▸ MATERIAL PROVIDED
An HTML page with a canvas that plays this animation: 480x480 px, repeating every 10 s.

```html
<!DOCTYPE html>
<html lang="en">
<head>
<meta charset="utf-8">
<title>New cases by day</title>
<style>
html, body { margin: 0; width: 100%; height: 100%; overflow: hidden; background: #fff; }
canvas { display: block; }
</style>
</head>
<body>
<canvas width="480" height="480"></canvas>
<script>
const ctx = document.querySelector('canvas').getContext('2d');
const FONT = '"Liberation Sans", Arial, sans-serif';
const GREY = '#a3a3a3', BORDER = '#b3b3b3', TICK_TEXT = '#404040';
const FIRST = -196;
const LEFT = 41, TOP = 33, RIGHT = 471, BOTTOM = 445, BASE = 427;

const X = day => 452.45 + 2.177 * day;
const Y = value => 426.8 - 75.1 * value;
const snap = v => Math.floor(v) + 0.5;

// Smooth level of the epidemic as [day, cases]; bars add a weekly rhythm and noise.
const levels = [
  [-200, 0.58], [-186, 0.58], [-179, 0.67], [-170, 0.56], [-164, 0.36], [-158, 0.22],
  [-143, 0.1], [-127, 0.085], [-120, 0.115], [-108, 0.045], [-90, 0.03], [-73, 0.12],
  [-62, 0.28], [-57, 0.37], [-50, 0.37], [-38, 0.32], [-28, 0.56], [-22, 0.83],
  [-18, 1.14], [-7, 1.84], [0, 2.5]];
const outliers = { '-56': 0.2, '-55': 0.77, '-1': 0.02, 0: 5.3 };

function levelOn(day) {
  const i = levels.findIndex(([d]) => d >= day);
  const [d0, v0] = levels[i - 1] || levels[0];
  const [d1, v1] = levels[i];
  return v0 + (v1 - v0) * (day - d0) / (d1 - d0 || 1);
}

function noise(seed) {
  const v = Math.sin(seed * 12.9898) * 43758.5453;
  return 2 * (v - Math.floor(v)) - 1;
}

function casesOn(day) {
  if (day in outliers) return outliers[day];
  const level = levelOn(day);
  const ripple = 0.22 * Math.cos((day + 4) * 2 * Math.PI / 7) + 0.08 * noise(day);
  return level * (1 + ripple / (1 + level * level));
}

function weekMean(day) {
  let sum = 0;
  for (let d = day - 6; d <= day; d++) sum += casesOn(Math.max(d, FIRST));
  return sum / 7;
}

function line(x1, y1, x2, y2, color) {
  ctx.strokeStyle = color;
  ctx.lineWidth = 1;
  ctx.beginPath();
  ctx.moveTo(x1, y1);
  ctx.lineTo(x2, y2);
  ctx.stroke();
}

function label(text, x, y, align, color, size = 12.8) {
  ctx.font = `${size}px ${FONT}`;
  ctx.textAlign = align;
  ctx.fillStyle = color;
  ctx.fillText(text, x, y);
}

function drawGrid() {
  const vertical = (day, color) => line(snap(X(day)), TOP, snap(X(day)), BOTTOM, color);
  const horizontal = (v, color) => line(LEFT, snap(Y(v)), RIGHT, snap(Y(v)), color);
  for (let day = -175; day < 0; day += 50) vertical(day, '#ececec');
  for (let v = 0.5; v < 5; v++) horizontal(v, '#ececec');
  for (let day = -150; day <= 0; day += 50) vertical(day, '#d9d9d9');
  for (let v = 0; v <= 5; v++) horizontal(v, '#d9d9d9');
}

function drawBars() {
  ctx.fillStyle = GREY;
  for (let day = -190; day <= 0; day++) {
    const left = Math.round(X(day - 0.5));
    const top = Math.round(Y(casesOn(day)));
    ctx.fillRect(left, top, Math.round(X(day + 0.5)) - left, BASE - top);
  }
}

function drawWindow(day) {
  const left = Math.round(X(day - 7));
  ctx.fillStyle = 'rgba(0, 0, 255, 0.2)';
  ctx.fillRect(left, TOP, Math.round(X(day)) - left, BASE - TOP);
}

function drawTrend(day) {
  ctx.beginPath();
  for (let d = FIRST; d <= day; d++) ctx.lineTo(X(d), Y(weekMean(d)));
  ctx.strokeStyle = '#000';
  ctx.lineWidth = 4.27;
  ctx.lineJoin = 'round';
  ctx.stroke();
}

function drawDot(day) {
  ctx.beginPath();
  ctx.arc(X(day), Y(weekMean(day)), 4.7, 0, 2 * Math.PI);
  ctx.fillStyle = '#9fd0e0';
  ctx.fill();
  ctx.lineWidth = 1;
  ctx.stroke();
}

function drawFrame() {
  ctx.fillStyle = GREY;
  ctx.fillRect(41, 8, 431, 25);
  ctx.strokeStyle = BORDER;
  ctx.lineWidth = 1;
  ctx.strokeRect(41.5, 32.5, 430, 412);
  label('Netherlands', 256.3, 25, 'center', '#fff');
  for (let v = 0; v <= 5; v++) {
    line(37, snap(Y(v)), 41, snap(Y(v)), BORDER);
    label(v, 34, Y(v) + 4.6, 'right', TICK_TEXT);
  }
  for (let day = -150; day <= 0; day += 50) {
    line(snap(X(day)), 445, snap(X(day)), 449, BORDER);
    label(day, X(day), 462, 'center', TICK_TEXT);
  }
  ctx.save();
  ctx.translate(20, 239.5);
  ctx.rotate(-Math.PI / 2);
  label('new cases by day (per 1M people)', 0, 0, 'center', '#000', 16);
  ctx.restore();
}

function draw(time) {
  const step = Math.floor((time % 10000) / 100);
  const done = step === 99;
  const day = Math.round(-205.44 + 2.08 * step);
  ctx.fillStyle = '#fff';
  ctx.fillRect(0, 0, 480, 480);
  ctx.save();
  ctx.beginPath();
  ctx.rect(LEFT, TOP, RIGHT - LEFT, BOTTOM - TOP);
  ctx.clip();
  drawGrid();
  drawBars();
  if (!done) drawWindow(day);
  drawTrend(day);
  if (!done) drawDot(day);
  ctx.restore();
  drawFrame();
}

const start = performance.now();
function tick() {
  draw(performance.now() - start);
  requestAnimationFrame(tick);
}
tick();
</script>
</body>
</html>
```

▸ WHAT YOU HAVE TO DO
From the data above, count the lines that contain "ripple" and write only that count.

▸ WRITTEN REPLY
2